> _Work required_:
Filter the entries for the word "LibHook". Copy each line that has it.

Saved entries
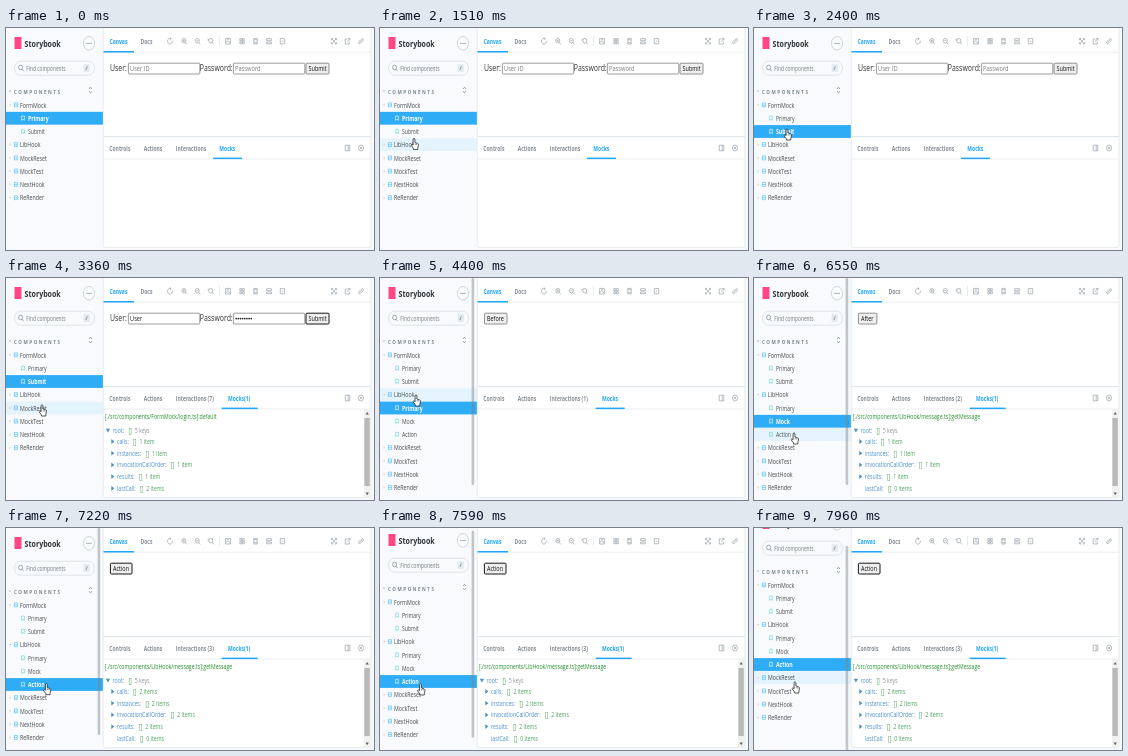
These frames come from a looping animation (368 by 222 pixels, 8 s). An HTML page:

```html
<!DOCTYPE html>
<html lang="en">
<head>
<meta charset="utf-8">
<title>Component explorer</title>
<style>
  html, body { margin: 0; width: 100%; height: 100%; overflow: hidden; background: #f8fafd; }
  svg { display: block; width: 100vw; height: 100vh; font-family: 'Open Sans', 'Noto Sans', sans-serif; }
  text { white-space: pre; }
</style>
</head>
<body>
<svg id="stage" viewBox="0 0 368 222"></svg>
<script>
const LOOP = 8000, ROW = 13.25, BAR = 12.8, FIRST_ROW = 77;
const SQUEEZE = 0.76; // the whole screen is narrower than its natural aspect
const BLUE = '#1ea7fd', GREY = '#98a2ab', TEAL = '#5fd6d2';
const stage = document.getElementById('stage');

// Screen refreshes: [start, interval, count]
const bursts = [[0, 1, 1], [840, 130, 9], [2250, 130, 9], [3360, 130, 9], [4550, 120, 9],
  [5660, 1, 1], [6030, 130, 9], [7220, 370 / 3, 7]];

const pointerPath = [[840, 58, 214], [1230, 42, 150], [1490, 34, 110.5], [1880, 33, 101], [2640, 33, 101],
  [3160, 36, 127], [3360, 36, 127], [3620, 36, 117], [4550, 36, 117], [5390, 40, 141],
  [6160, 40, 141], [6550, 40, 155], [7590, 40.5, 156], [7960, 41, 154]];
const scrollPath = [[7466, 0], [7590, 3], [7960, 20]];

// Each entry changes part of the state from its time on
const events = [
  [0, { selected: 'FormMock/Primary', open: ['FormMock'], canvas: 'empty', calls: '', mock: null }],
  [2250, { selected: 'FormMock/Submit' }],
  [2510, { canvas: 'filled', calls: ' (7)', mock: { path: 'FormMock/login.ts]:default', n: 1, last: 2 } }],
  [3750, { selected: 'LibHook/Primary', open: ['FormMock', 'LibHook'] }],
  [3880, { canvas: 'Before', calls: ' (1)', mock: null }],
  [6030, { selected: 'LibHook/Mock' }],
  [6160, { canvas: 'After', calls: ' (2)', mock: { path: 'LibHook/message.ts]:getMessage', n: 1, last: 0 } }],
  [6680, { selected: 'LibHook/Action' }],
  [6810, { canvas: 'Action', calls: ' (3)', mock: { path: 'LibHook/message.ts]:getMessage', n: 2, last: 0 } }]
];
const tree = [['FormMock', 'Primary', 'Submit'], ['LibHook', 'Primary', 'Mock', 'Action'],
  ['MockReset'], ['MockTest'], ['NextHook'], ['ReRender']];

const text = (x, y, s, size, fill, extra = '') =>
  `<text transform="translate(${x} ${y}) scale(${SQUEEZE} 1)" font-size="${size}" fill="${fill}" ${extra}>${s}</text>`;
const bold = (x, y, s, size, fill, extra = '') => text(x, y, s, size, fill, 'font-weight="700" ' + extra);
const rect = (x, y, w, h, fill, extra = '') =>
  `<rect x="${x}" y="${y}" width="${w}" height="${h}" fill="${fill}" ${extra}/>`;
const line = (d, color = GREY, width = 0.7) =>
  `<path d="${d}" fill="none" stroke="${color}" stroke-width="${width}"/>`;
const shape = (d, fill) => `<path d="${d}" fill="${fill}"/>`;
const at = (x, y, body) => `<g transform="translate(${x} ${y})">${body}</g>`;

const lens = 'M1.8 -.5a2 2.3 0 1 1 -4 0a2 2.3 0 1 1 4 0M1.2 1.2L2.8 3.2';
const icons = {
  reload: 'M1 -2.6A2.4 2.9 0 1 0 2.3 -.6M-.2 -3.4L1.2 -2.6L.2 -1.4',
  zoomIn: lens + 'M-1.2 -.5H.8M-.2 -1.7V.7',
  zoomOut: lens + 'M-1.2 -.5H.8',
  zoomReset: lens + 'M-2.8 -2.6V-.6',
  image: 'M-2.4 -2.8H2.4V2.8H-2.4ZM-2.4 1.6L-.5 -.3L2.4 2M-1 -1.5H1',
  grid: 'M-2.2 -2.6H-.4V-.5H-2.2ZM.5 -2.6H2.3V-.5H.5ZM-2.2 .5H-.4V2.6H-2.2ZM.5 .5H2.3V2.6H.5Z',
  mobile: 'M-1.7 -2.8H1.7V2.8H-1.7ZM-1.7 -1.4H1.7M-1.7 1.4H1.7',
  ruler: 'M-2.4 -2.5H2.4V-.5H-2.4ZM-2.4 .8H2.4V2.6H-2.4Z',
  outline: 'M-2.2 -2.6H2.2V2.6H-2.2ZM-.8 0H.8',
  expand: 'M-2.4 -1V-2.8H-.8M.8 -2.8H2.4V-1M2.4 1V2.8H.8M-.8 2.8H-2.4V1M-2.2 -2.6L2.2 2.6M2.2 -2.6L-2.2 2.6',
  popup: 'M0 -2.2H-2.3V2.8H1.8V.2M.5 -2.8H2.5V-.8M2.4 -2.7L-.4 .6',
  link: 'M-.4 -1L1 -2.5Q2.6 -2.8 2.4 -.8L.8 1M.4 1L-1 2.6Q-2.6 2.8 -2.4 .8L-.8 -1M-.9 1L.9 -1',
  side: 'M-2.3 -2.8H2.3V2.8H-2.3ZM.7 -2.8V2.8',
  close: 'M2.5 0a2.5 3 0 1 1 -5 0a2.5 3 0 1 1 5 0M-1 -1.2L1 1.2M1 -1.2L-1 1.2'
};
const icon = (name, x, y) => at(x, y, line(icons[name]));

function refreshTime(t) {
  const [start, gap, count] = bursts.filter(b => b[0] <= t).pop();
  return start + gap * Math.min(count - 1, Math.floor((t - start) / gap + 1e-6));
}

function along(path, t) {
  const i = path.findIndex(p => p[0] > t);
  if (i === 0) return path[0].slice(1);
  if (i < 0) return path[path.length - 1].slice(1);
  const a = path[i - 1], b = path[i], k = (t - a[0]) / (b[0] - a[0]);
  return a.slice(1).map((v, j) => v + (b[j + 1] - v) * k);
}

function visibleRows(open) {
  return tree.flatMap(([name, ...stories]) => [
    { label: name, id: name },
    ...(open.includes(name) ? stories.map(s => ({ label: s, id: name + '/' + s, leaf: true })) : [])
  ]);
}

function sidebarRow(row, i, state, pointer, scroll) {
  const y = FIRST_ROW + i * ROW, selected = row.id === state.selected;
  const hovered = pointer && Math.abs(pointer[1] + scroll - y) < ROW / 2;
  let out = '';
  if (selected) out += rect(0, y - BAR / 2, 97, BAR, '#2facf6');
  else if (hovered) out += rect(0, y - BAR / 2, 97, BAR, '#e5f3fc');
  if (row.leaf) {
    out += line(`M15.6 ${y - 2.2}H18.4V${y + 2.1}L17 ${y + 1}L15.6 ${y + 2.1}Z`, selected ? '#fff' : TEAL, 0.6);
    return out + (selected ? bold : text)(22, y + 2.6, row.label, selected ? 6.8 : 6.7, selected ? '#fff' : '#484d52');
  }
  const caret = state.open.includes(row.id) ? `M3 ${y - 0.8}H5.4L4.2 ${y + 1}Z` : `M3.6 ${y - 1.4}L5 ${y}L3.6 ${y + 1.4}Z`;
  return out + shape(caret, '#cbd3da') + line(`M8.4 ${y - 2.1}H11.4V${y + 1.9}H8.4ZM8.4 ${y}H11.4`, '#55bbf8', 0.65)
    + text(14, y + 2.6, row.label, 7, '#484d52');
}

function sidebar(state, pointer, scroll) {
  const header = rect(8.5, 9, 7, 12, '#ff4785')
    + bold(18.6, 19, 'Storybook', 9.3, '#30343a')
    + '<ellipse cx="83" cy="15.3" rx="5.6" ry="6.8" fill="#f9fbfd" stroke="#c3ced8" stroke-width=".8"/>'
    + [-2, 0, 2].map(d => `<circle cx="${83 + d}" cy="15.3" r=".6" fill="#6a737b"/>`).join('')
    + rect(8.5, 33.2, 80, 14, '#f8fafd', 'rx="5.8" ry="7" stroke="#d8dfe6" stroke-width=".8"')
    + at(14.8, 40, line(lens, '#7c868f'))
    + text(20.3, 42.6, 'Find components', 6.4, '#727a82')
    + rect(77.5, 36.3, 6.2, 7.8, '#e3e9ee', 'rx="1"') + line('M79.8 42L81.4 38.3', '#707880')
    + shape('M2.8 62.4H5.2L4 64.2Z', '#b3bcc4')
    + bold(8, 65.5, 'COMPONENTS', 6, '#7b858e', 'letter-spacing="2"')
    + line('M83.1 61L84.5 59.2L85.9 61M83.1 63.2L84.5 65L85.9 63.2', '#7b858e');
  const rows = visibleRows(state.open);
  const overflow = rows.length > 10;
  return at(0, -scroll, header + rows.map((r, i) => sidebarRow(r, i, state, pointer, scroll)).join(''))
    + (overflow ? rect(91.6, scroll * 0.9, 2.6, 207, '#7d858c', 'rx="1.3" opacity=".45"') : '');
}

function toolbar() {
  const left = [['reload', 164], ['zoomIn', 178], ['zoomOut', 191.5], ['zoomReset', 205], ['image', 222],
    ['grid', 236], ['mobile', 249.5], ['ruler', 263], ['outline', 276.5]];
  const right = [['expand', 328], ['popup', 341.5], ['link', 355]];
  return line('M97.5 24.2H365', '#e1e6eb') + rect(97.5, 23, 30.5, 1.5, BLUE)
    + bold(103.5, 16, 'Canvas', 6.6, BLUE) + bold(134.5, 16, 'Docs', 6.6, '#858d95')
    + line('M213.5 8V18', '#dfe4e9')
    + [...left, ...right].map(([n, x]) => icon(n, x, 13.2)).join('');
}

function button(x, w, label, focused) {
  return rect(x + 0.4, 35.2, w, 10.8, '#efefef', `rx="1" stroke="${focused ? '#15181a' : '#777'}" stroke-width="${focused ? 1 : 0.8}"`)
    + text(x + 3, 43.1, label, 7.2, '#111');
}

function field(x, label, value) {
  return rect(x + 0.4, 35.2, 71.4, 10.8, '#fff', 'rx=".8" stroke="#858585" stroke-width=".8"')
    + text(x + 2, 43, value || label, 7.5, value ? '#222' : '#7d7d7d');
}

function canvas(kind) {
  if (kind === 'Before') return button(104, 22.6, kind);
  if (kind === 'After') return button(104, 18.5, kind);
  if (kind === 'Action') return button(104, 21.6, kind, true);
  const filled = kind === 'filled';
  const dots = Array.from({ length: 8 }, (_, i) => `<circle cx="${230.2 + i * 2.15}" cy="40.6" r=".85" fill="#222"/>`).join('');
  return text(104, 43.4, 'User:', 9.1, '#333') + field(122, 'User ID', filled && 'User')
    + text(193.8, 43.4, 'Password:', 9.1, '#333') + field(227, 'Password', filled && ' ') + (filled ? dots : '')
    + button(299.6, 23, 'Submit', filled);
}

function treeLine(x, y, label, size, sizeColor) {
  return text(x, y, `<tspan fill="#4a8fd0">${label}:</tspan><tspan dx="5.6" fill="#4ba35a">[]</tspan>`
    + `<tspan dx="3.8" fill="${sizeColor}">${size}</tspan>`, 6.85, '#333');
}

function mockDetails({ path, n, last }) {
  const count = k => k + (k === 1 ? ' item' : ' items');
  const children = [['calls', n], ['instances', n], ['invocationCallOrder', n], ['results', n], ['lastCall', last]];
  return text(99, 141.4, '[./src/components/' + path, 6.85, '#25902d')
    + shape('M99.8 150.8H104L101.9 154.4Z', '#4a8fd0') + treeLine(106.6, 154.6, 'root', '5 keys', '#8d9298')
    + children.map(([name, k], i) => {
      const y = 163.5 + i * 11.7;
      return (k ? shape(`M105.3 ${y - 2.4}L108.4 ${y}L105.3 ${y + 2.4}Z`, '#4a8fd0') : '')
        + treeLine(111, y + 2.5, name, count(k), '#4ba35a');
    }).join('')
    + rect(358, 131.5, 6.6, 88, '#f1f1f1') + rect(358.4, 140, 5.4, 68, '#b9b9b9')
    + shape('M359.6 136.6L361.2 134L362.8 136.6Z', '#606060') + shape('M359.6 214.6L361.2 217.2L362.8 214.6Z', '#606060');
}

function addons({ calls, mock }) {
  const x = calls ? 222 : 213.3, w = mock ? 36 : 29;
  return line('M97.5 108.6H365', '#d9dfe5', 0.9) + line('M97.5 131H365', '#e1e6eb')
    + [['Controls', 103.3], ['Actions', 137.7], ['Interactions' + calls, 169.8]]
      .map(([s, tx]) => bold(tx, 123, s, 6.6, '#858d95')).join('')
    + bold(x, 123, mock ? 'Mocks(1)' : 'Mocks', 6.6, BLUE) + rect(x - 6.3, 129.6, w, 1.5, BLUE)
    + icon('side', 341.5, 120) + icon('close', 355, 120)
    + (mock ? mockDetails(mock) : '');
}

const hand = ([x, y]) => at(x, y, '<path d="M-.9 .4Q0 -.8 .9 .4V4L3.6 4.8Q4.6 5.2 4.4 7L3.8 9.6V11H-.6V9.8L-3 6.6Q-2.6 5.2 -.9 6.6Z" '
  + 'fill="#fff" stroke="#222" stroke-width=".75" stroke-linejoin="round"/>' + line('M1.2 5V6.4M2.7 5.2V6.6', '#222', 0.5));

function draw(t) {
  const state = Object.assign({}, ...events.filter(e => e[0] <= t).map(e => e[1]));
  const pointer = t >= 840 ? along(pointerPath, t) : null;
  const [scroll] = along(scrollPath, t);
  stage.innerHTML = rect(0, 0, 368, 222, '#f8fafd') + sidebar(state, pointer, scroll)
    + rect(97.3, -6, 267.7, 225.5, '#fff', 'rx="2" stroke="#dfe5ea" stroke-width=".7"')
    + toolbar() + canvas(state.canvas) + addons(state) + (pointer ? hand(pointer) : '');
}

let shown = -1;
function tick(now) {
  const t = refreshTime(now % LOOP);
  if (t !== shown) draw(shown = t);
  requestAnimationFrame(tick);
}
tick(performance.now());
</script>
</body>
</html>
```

> _Answer for the task_:
  [3750, { selected: 'LibHook/Primary', open: ['FormMock', 'LibHook'] }],
  [6030, { selected: 'LibHook/Mock' }],
  [6160, { canvas: 'After', calls: ' (2)', mock: { path: 'LibHook/message.ts]:getMessage', n: 1, last: 0 } }],
  [6680, { selected: 'LibHook/Action' }],
  [6810, { canvas: 'Action', calls: ' (3)', mock: { path: 'LibHook/message.ts]:getMessage', n: 2, last: 0 } }]
const tree = [['FormMock', 'Primary', 'Submit'], ['LibHook', 'Primary', 'Mock', 'Action'],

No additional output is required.